The little-studied cluster Berkeley 90. I. LS III +46 11: a very massive O3.5 If* + O3.5 If* binary.
J. Maíz Apellániz, I. Negueruela, R. H. Barbá, N. R. Walborn, A. Pellerin, S. Simón-Díaz, A. Sota, A. Marco, J. Alonso-Santiago, J. Sanchez Bermudez, R. C. Gamen, and J. Lorenzo
CAB, UA, ULS, STScI, SUNY, IAC, ULL, IAA, and IALP.
CONTEXT. It appears that most (if not all) massive stars are born in multiple systems. At the same time, the most massive binaries are hard to find due to their low numbers throughout the Galaxy and the implied large distances and extinctions.
AIMS. We want to study: [a] LS III +46 11, identified in this paper as a very massive binary; [b] another nearby massive system, LS III +46 12; and [c] the surrounding stellar cluster, Berkeley 90.
METHODS. Most of the data used in this paper are multi-epoch high-S/N optical spectra though we also use Lucky Imaging and archival photometry. The spectra are reduced with devoted
pipelines and processed with our own software, such as a spectroscopic-orbit code, CHORIZOS, and MGB.

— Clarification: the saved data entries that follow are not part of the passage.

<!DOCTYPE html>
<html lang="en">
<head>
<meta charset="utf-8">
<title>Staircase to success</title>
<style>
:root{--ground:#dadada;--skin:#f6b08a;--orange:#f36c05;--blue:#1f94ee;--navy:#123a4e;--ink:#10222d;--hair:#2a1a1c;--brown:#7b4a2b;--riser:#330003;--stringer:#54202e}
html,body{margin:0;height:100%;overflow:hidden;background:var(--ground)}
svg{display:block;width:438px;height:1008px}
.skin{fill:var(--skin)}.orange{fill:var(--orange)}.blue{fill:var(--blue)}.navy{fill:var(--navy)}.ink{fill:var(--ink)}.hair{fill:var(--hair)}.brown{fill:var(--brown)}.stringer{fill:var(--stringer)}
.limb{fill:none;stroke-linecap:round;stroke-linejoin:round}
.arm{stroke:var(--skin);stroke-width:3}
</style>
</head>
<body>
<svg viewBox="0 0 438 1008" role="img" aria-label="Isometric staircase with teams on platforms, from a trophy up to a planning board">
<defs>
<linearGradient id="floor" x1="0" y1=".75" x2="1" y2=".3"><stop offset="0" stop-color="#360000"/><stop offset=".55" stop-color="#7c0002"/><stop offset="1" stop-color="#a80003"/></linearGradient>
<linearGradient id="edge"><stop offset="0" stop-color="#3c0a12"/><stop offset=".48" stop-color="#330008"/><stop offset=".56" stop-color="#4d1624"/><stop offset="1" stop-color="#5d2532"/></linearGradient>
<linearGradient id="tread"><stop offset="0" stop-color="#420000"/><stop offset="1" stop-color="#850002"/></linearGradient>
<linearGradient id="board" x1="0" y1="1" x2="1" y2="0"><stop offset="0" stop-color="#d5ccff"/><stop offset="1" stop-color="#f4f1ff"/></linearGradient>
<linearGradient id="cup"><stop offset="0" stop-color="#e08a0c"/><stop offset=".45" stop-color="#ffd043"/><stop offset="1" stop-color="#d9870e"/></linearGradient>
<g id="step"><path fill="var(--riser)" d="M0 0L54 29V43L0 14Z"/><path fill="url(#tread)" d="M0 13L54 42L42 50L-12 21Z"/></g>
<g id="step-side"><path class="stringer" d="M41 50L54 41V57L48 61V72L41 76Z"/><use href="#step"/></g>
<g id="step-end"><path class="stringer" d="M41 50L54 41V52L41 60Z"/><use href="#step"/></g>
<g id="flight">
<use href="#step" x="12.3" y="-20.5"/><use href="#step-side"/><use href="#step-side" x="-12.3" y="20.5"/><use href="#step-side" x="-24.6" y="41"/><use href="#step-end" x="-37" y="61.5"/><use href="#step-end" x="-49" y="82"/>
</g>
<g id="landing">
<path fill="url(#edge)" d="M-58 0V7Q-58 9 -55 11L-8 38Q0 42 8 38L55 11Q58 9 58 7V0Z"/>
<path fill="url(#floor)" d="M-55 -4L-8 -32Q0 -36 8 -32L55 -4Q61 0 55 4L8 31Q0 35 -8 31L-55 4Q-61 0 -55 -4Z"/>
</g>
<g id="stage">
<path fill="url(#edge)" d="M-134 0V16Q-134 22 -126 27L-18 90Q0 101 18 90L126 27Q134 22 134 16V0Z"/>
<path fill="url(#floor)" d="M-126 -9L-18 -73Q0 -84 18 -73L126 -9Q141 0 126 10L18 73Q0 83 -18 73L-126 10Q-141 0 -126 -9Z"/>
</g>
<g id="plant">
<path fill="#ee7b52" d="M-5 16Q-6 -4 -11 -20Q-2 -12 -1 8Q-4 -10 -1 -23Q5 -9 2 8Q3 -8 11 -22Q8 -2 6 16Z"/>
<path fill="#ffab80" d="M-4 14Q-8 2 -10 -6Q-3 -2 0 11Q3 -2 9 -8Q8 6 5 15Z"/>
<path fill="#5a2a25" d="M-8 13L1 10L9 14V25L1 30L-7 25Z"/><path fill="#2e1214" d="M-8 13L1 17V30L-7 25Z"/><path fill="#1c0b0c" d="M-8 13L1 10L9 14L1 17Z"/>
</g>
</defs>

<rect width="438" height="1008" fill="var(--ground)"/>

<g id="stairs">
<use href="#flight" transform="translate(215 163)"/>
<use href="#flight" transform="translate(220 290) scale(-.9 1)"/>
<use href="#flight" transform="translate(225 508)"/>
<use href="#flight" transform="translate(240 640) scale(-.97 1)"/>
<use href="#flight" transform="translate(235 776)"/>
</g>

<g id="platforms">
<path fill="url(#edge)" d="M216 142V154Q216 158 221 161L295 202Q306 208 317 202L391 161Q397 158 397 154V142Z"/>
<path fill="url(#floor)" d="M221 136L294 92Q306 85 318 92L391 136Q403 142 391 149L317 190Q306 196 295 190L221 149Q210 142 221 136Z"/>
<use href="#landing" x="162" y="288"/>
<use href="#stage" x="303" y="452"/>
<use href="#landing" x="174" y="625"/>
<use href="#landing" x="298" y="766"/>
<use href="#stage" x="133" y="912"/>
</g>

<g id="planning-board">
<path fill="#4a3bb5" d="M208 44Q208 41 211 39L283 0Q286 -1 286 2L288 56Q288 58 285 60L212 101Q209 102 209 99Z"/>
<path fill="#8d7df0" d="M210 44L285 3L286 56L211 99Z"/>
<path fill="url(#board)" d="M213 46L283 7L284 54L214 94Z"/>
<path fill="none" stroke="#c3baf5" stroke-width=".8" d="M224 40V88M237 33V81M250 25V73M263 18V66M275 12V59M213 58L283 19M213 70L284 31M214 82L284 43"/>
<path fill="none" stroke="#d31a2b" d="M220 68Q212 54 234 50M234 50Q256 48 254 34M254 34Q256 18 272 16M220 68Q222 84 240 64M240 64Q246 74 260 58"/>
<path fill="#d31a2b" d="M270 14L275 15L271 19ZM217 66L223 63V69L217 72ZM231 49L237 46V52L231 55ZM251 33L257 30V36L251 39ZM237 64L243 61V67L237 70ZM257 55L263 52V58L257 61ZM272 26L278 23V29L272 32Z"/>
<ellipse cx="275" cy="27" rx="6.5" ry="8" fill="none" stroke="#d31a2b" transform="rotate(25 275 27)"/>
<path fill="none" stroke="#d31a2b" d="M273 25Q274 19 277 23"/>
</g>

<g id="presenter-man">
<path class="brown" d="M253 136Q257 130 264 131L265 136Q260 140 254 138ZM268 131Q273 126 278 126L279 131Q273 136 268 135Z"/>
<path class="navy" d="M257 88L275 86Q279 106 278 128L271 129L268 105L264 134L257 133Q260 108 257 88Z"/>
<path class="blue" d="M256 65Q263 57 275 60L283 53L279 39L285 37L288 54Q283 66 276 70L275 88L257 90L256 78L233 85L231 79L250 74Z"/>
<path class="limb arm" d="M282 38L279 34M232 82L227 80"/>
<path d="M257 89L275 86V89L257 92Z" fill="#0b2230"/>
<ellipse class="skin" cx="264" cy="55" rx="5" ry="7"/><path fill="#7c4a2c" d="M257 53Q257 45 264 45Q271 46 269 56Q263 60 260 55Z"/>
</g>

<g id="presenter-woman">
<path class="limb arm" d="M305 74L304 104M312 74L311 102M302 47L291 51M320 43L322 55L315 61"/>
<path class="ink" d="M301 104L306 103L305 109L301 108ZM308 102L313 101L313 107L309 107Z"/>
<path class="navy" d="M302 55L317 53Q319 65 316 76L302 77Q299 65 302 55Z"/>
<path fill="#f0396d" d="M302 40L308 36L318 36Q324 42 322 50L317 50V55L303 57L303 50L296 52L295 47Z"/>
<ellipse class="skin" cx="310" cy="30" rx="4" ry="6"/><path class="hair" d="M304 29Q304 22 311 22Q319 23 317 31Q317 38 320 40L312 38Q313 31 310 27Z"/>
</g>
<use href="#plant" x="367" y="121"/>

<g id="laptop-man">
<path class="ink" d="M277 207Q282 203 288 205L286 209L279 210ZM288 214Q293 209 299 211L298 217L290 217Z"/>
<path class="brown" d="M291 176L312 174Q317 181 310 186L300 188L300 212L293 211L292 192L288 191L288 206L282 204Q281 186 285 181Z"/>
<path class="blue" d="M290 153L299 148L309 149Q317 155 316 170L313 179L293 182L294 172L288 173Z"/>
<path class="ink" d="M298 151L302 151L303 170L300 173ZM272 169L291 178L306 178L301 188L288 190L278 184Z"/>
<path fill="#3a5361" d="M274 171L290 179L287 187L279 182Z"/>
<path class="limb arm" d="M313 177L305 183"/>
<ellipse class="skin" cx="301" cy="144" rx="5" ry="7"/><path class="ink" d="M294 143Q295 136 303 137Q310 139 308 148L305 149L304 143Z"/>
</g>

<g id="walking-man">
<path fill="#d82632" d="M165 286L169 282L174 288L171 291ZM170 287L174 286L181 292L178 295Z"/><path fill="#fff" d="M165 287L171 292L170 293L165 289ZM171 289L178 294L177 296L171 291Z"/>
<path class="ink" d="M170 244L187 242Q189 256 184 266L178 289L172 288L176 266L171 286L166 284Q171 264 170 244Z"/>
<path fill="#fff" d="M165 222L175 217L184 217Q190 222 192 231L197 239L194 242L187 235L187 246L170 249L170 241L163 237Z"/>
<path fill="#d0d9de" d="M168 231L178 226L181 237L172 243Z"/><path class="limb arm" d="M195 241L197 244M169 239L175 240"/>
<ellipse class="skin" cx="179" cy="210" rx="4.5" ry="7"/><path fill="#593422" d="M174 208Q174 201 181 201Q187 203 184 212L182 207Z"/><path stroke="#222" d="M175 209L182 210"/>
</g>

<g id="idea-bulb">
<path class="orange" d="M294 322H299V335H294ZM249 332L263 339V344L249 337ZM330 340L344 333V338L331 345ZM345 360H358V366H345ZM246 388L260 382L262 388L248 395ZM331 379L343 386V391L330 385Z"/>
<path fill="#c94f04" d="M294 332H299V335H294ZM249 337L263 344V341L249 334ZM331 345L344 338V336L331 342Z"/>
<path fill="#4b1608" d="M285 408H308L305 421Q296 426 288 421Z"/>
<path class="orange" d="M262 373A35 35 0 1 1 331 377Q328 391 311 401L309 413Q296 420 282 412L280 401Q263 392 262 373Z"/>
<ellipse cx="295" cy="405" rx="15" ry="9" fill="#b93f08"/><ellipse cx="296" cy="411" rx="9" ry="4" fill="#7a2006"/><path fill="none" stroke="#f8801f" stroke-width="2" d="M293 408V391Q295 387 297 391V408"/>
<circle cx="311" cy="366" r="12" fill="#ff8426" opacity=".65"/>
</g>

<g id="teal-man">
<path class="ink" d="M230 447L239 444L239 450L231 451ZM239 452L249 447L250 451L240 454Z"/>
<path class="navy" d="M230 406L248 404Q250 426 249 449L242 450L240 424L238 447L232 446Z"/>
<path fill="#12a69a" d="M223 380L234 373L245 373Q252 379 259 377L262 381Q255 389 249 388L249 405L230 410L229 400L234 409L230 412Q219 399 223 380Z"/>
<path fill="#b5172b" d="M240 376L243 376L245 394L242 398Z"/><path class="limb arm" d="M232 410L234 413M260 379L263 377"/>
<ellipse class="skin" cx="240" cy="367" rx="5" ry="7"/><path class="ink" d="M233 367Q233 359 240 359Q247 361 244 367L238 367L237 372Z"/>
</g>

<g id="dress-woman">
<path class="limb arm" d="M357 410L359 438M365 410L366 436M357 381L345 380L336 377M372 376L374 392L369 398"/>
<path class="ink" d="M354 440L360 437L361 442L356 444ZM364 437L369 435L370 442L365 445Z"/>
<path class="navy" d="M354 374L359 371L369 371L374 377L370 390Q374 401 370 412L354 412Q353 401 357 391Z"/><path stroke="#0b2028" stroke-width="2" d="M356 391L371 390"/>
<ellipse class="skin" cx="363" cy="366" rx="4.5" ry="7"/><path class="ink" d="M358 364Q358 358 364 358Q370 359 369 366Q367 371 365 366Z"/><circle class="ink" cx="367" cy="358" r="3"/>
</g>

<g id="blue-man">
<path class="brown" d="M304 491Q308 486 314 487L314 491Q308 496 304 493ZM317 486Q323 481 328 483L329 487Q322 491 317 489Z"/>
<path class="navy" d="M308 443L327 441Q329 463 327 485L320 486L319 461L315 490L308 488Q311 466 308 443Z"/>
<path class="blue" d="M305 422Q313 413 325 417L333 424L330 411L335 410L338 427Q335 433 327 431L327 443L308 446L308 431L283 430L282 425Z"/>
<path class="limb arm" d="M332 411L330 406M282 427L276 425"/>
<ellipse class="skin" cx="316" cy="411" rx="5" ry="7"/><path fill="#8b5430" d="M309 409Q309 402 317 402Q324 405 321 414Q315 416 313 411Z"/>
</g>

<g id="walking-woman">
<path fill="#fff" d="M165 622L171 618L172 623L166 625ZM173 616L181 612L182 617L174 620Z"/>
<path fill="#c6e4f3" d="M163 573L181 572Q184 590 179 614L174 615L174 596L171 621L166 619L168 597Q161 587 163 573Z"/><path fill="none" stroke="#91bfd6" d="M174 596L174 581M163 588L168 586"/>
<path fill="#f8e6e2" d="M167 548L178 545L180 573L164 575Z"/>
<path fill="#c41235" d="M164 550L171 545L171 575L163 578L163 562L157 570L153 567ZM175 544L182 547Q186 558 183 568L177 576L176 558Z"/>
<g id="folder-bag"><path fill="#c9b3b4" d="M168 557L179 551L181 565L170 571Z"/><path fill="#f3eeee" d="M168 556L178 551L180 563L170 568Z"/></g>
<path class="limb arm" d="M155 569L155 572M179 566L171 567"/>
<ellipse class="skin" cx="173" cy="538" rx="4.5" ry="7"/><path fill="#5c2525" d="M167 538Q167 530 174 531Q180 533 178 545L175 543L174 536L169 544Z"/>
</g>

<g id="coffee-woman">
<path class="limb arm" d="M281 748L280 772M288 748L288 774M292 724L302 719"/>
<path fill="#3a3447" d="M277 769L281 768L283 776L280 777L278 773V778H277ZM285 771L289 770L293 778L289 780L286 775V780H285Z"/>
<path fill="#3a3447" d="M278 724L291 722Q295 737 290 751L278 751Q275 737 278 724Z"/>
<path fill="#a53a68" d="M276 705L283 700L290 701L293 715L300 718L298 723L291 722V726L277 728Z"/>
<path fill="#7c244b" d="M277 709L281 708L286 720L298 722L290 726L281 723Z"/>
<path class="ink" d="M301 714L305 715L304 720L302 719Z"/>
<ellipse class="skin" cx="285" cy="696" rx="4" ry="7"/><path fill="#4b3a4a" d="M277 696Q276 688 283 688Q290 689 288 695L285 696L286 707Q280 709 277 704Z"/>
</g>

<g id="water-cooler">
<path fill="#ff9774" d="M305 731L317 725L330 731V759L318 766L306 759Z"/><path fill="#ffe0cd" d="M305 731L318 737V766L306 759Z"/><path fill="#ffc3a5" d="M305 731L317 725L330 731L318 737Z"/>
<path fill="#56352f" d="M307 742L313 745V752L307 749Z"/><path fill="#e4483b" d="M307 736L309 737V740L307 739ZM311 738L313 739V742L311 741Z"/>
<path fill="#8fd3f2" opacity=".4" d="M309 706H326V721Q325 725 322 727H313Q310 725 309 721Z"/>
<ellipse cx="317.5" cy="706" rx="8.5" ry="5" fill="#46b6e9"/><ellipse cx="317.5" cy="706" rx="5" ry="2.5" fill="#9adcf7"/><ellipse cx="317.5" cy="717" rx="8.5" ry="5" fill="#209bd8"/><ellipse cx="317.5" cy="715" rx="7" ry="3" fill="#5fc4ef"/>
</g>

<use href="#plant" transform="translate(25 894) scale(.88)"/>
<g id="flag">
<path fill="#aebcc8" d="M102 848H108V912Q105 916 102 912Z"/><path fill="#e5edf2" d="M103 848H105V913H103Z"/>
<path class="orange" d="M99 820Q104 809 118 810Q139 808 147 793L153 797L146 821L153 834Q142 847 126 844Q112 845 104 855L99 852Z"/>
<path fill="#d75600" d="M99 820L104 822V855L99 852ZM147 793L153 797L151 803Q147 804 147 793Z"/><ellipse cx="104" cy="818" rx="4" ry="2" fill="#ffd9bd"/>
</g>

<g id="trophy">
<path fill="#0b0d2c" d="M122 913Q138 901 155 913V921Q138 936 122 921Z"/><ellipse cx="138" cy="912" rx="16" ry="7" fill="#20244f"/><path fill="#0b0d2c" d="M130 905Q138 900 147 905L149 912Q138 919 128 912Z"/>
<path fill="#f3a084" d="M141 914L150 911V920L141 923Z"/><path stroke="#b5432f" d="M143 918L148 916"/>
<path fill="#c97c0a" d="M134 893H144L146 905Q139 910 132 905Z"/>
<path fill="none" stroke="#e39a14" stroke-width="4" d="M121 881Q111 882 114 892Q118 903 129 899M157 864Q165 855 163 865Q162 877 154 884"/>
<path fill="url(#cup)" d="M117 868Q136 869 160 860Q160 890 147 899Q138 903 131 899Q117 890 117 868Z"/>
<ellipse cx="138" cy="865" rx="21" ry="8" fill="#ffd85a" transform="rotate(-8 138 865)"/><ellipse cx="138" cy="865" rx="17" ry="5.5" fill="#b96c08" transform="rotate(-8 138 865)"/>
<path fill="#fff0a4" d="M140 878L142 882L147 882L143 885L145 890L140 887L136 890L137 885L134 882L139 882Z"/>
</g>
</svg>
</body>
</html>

RESULTS LS III +46 11 is identified as a new very-early-O-type spectroscopic binary [O3.5 If* + O3.5 If*] and LS III +46 12 as another early O-type system [O4.5 V((f))]. We measure a 97.2-day period for LS III +46 12 and derive minimum masses of 38.80±0.83 M_Sol and 35.60±0.77 M_Sol for its two stars. We measure the extinction to both stars, estimate the distance, search for optical companions, and study the surrounding cluster. In doing so, a variable extinction is found as well as discrepant results for the distance. We discuss possible explanations and suggest that LS III +46 12 may be a hidden binary system, where the companion
is currently undetected.
Reference: Accepted for publication in A&A.
Status: Manuscript has been accepted